We have a handful of POV characters, who each get thrown into the fracas of a continent-spanning internecine scuffle, and ultimately wind up together. There are enough hinted-at machinations, and a few subtle (and not-so-subtle) nods to contemporaries in the slightly-skewed world of "the new weird," notably a humanoid tiger race that I recall meeting brethren and sistren of in Jay Lake's "Kalimpura" books.
The action builds slowly, stirred and stewing, bubbling up occasionally with a gout of steam and spice, rather than at the chaotic, slapdash pace of many; there is a steady hand on the tiller, mixing in menace and loss and romance and horror and frustration... it's easy to see why this is a trilogy, rather than a single, prodigious, Stephensonian doorstop (which isn't to say I would have minded a single, massive sheaf pages).
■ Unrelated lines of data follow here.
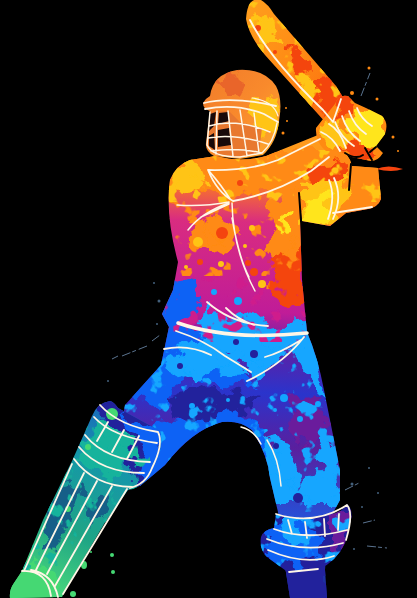
<!DOCTYPE html>
<html lang="en">
<head>
<meta charset="utf-8">
<title>Cricket batsman in paint splashes</title>
<style>
:root{--night:#000;--gold:#ffc414;--yellow:#ffe51f;--orange:#ff8a12;--red:#f4440f;--magenta:#cf1c8c;--purple:#6a1b9c;--navy:#23209c;--blue:#0a62f5;--sky:#12a6ff;--teal:#13b39c;--green:#45d873;--line:#fff6e6}
html,body{margin:0;background:var(--night);overflow:hidden}
.poster{display:block;width:417px;height:598px;background:var(--night)}
.gold{fill:var(--gold)}.yellow{fill:var(--yellow)}.orange{fill:var(--orange)}.red{fill:var(--red)}
.magenta{fill:var(--magenta)}.purple{fill:var(--purple)}.navy{fill:var(--navy)}.blue{fill:var(--blue)}
.sky{fill:var(--sky)}.teal{fill:var(--teal)}.green{fill:var(--green)}
.lines{fill:none;stroke:var(--line);stroke-width:1.8;stroke-linecap:round;stroke-linejoin:round}
.gaps{fill:none;stroke:var(--night);stroke-width:2;stroke-linecap:round}
.streaks{fill:none;stroke:#5b7490;stroke-width:1}
</style>
</head>
<body>
<svg class="poster" viewBox="0 0 417 598" role="img" aria-label="Cricket batsman swinging a bat, painted in bright splashes">
<defs>
<linearGradient id="body-paint" gradientUnits="userSpaceOnUse" x1="240" y1="150" x2="225" y2="598">
<stop offset="0" stop-color="#ff9a1c"/><stop offset=".08" stop-color="#f8742a"/><stop offset=".16" stop-color="#d92c80"/><stop offset=".36" stop-color="#c01c98"/><stop offset=".45" stop-color="#5a22a8"/><stop offset=".54" stop-color="#2a34cc"/><stop offset=".66" stop-color="#5a1f9e"/><stop offset=".82" stop-color="#2451d8"/><stop offset="1" stop-color="#1c2590"/>
</linearGradient>
<linearGradient id="bat-paint" x1="0" y1="0" x2="1" y2="1"><stop offset="0" stop-color="#ffa01e"/><stop offset=".5" stop-color="#ff8a14"/><stop offset="1" stop-color="#f9620f"/></linearGradient>
<linearGradient id="helmet-paint" x1="0" y1="0" x2="1" y2="1"><stop offset="0" stop-color="#f07a2a"/><stop offset=".5" stop-color="#f98a2c"/><stop offset="1" stop-color="#ffae2c"/></linearGradient>
<linearGradient id="pad-paint" gradientUnits="userSpaceOnUse" x1="125" y1="405" x2="35" y2="598"><stop offset="0" stop-color="#1a5fc0"/><stop offset=".3" stop-color="#1597a8"/><stop offset=".65" stop-color="#1fa585"/><stop offset="1" stop-color="#4fe07a"/></linearGradient>
<filter id="ragged" x="-20%" y="-20%" width="140%" height="140%"><feTurbulence type="fractalNoise" baseFrequency=".06" numOctaves="3" seed="8"/><feDisplacementMap in="SourceGraphic" scale="26" xChannelSelector="R" yChannelSelector="G"/></filter>
<filter id="spatter" x="0" y="0" width="100%" height="100%"><feTurbulence type="fractalNoise" baseFrequency=".06" numOctaves="3" seed="21"/><feColorMatrix values="0 0 0 0 0 0 0 0 0 0 0 0 0 0 0 14 0 0 0 -8.4"/><feComposite in="SourceGraphic" operator="in"/></filter>
<path id="torso-and-legs" d="M170 180Q176 165 190 160L216 156Q242 163 266 156L318 135L330 128L350 160L352 166L378 168L381 199Q378 207 368 209L346 213L330 226L302 221L299 190L302 280L307 332Q318 358 324 390L340 470V500L327 524L325 570L327 598H290L284 560L278 512L270 478Q268 455 252 430Q240 420 222 422Q192 430 165 465L140 486L112 470L125 405L161 365L169 327L162 314L173 290L178 262Q165 215 170 180Z"/>
<path id="front-pad" d="M110 401Q114 402 118 408L160 431Q163 440 159 456L146 480Q138 489 128 490L104 524L80 565L62 597L10 598Q9 590 14 583L22 571L43 520L72 461L92 416Q97 403 110 401Z"/>
<path id="back-pad" d="M276 514Q300 520 322 516Q342 514 347 504Q353 509 351 519L345 543Q337 561 318 570L289 573L267 557Q259 550 261 537Q263 530 274 528Z"/>
<path id="bat" d="M246 19Q247 3 254 0H261Q268 4 274 14L336 86L344 99L336 122L326 123L265 55Q249 36 246 19Z"/>
<path id="helmet" d="M203 103Q206 98 210 96Q213 74 237 70Q264 68 276 86Q283 99 279 121Q277 142 263 155L240 159L214 156Q205 151 206 143L210 111Q203 109 203 103Z"/>
<path id="gloves" d="M316 128Q326 115 335 104Q338 94 348 96L355 103L366 108L382 116Q389 123 385 134L376 146L383 153Q376 164 366 160L352 157L338 151L326 151Q315 142 316 128Z"/>
<clipPath id="body-area"><use href="#torso-and-legs"/></clipPath>
<clipPath id="front-pad-area"><use href="#front-pad"/></clipPath>
<clipPath id="back-pad-area"><use href="#back-pad"/></clipPath>
<clipPath id="bat-area"><use href="#bat"/></clipPath>
<clipPath id="helmet-area"><use href="#helmet"/></clipPath>
<clipPath id="gloves-area"><use href="#gloves"/></clipPath>
</defs>

<rect width="417" height="598"/>

<g id="loose-drops">
<g class="streaks"><path d="M122 356L147 346M152 341L160 335M112 359L118 356M361 96L370 73M367 546L387 548M345 490L361 482M363 523L375 520" stroke-dasharray="9 2 4 3"/></g>
<path class="red" d="M376 169Q388 164 403 169Q392 173 376 169Z"/>
<g class="orange"><circle cx="369" cy="68" r="1.5"/><circle cx="283" cy="133" r="1.5"/><circle cx="287" cy="121" r="1"/><circle cx="393" cy="137" r="1.5"/><circle cx="398" cy="151" r="1"/><circle cx="377" cy="99" r="1.5"/><circle cx="352" cy="93" r="2"/><circle cx="286" cy="108" r="1"/></g>
<g fill="#43607c"><circle cx="159" cy="301" r="1.5"/><circle cx="154" cy="283" r="1"/><circle cx="157" cy="324" r="1"/><circle cx="108" cy="381" r="1"/><circle cx="369" cy="468" r="1"/><circle cx="352" cy="484" r="1.5"/><circle cx="378" cy="493" r="1"/><circle cx="362" cy="507" r="1"/><circle cx="354" cy="549" r="1"/></g>
<g class="green"><ellipse cx="84" cy="565" rx="3" ry="4"/><circle cx="112" cy="555" r="2"/><circle cx="113" cy="572" r="2"/><circle cx="73" cy="594" r="3"/><circle cx="91" cy="552" r="1"/></g>
</g>

<g id="body" clip-path="url(#body-area)">
<rect width="417" height="598" fill="url(#body-paint)"/>
<g filter="url(#ragged)">
<path class="orange" d="M160 150H390V230H300L292 195L262 190L235 202L205 190L165 190Z"/>
<path class="gold" d="M172 168L198 166L206 184L188 192L170 188ZM300 182L350 175L346 212L320 228L300 222Z"/>
<path class="orange" d="M192 226L212 214L238 224L236 246L214 254L196 246ZM262 206L302 190V300L284 306L268 286L284 268L262 250L278 232Z"/>
<path class="red" d="M272 262L304 246V304L284 308L270 292ZM305 168L346 164L348 180L306 184Z"/>
<path class="yellow" d="M304 200L330 196L328 222L308 222ZM274 218L286 214L290 232L280 234Z"/>
<path class="blue" d="M160 284L190 276L202 296L190 326L220 330L214 352L158 374L150 310Z"/>
<path class="sky" d="M206 306L226 318L258 312L272 324L308 320L318 358L282 350L262 378L232 356L196 350Z"/>
<path class="blue" d="M120 390L160 352L212 350L258 386L216 384L184 378L160 412Z"/>
<path class="sky" d="M162 364L190 342L224 352L250 374L214 370L192 384ZM292 350L316 346L326 398L310 384Z"/>
<path class="navy" d="M168 398L212 388L260 396L250 412L200 424L170 418Z"/>
<path class="blue" d="M130 440L170 422L244 414L270 440L286 490L264 500L246 444L206 438L150 494L120 486Z"/>
<path class="sky" d="M262 432L290 450L302 484L322 462L314 434L334 440L346 504H270Z"/>
<path class="purple" d="M292 400L318 394L328 430L306 452L290 430Z"/>
<path class="navy" d="M280 560H330V600H280Z"/>
</g>
<g filter="url(#spatter)">
<rect class="gold" x="165" y="150" width="220" height="52"/>
<rect class="orange" x="165" y="202" width="140" height="74"/>
<rect class="magenta" x="165" y="276" width="145" height="66"/>
<rect class="sky" x="110" y="342" width="230" height="170"/>
</g>
<g class="red"><circle cx="222" cy="233" r="6"/><circle cx="248" cy="263" r="3"/><circle cx="254" cy="272" r="4"/><circle cx="240" cy="183" r="3"/><circle cx="200" cy="262" r="3"/></g>
<g class="gold"><circle cx="198" cy="242" r="5"/><circle cx="221" cy="264" r="3"/><circle cx="252" cy="228" r="3"/><circle cx="262" cy="284" r="4"/><circle cx="186" cy="267" r="2"/><circle cx="245" cy="246" r="2"/></g>
<g class="sky"><circle cx="214" cy="292" r="3"/><circle cx="238" cy="301" r="4"/><circle cx="284" cy="398" r="4"/><circle cx="300" cy="419" r="3"/><circle cx="275" cy="410" r="2"/><circle cx="192" cy="406" r="3"/><circle cx="228" cy="400" r="2"/><circle cx="318" cy="404" r="3"/></g>
<g class="navy"><circle cx="254" cy="354" r="4"/><circle cx="236" cy="342" r="3"/><circle cx="276" cy="446" r="3"/><circle cx="298" cy="498" r="5"/><circle cx="180" cy="366" r="3"/></g>
</g>

<g id="front-leg-pad" clip-path="url(#front-pad-area)">
<rect y="395" width="170" height="203" fill="url(#pad-paint)"/>
<g filter="url(#ragged)">
<path class="navy" d="M96 396L126 396L164 430L160 480L136 494L130 456L104 430Z"/>
<path class="blue" d="M122 416L166 430L150 490L134 476L142 446Z"/>
<path class="teal" d="M96 424L128 430L136 456L110 478L78 462Z"/>
<path fill="#175e88" d="M64 484L84 480L72 522L48 550L40 530ZM92 500L114 492L90 536Z"/>
<path class="green" d="M0 570L34 562L58 580L52 604H0Z"/>
</g>
<rect class="teal" x="20" y="420" width="130" height="150" filter="url(#spatter)"/>
<circle class="green" cx="112" cy="414" r="6"/><circle class="green" cx="88" cy="447" r="3"/><circle class="green" cx="68" cy="509" r="3"/>
</g>

<g id="back-leg-pad" clip-path="url(#back-pad-area)">
<rect class="navy" x="255" y="500" width="100" height="76"/>
<g filter="url(#ragged)"><path class="blue" d="M262 524L310 516L322 548L300 570L268 556Z"/><path class="sky" d="M280 518L306 518L300 536L284 540Z"/><path class="purple" d="M330 512L354 506L346 548L330 556Z"/></g>
<rect class="sky" x="258" y="504" width="96" height="70" filter="url(#spatter)"/>
</g>

<g id="cricket-bat" clip-path="url(#bat-area)">
<rect x="240" width="110" height="126" fill="url(#bat-paint)"/>
<g filter="url(#ragged)"><path class="red" d="M282 44L296 46L310 66L296 70ZM302 80L324 76L346 98L336 122L318 108Z"/><path class="gold" d="M252 8L266 14L278 40L264 42ZM296 70L308 72L314 92L304 94Z"/></g>
<rect class="gold" x="244" width="100" height="126" filter="url(#spatter)"/>
<circle class="red" cx="258" cy="28" r="3"/><circle class="red" cx="275" cy="52" r="2"/>
</g>

<g id="batting-helmet">
<g clip-path="url(#helmet-area)">
<rect x="200" y="66" width="84" height="96" fill="url(#helmet-paint)"/>
<g filter="url(#ragged)"><path class="gold" d="M250 102L282 96L276 134L254 130Z"/><path fill="#e9652b" d="M214 78L236 72L244 88L222 96Z"/></g>
<path d="M211 112L229 111L240 122L262 128L259 153L238 157L216 154L208 145Z" fill="#e8782f"/>
<path d="M210 114L216 112L214 126L209 131ZM219 113L228 112L229 121L218 124ZM209 136L214 133L215 150L209 146ZM218 130L229 128L231 145L218 147Z" fill="#18090a"/>
</g>
<g class="lines">
<path d="M204 103Q232 96 276 106M205 109Q236 103 264 114L278 122"/>
<path d="M210 112L207 145Q212 157 240 157L262 153Q274 142 277 123M209 126Q236 118 270 132M208 138Q234 133 268 144M211 151Q238 147 262 153M217 111L216 154M228 111L233 156M240 110L247 156M254 113L259 153" stroke-width="1.5"/>
<path d="M252 98Q274 101 278 116" stroke-width="1.2"/>
</g>
</g>

<g id="batting-gloves">
<g clip-path="url(#gloves-area)">
<rect class="orange" x="312" y="92" width="78" height="74"/>
<g filter="url(#ragged)"><path class="yellow" d="M352 106L388 114L386 138L366 148L350 134Z"/><path class="red" d="M336 96L352 98L348 112L334 116ZM346 146L368 146L372 160L350 160Z"/><path class="gold" d="M318 126L342 116L352 142L332 150Z"/></g>
</g>
<path class="gaps" d="M345 153Q356 160 363 155M365 148L372 160M376 147L370 152M351 164L349 190M299 193L301 221"/>
<path class="lines" d="M335 122Q341 138 354 146M342 116Q347 132 360 141M349 111Q354 126 366 134M357 108Q361 119 372 126M321 132Q333 137 340 151M329 124Q340 130 346 148"/>
</g>

<g id="highlights" class="lines">
<path d="M250 20Q270 59 323 110L333 122L341 99"/>
<path d="M208 170Q250 171 278 160L320 139M208 170Q217 192 233 201Q274 194 311 171L329 157M209 171Q222 186 230 199"/>
<path d="M177 205Q202 207 229 202M188 230Q202 212 229 203M201 217L229 204M232 203Q233 250 255 291M232 218Q239 258 249 277" stroke-width="1.5"/>
<path d="M329 180Q336 197 328 219M334 178Q343 197 333 219M333 213L372 207"/>
<path d="M178 323Q230 341 307 333" stroke-width="3.5"/>
<path d="M207 302Q232 324 268 326M226 308Q238 320 254 325M176 331Q204 340 225 356L251 372M164 349Q188 344 211 355M304 337Q283 364 247 381M301 340Q280 353 265 357"/>
<path d="M267 440Q279 458 281 486M241 427Q254 430 261 444" stroke-width="1.5"/>
<path d="M100 405Q119 426 158 432Q164 444 152 468Q146 484 130 488M94 417Q112 437 157 443M85 435Q106 461 150 462M79 447Q101 473 144 473M74 459Q94 486 132 487"/>
<path d="M72 464L24 571M84 473L36 570M97 481L47 574M112 486L55 586M127 489L63 594M108 422L97 441M124 430L112 452M139 436L127 459"/>
<path d="M22 571Q47 570 51 596M31 570Q53 574 58 597"/>
<path d="M276 514Q315 526 347 505Q354 513 346 540M274 529Q306 541 347 530M267 539Q304 554 343 543M268 550Q304 566 334 556M288 520L292 534M305 522L307 538M324 519L325 536M339 514L338 530M289 572L318 569"/>
</g>
</svg>
</body>
</html>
I'm looking forward to the second and third installments, and not merely because I glibly told Ms. Bear "This is a love note to horses and endurance athletics" (which are two things I am, respectively, indifferent to and avoidant of *laugh*).
Bear has her own amusing names for the world as she was creating it, but I called it "Nongolia," because of course I would. I spent a good bit of time navigating the world backwards, thinking east was west and vice versa, not through any fault of the narrative, but because it's a fluid enough space that coming unmoored is neither a boon nor a hindrance, and it was a savory, dreamlike escape from my workday for very pleasant lunch reading.
Four point two mis-matched moons (out of an original thirty-seven) out of five.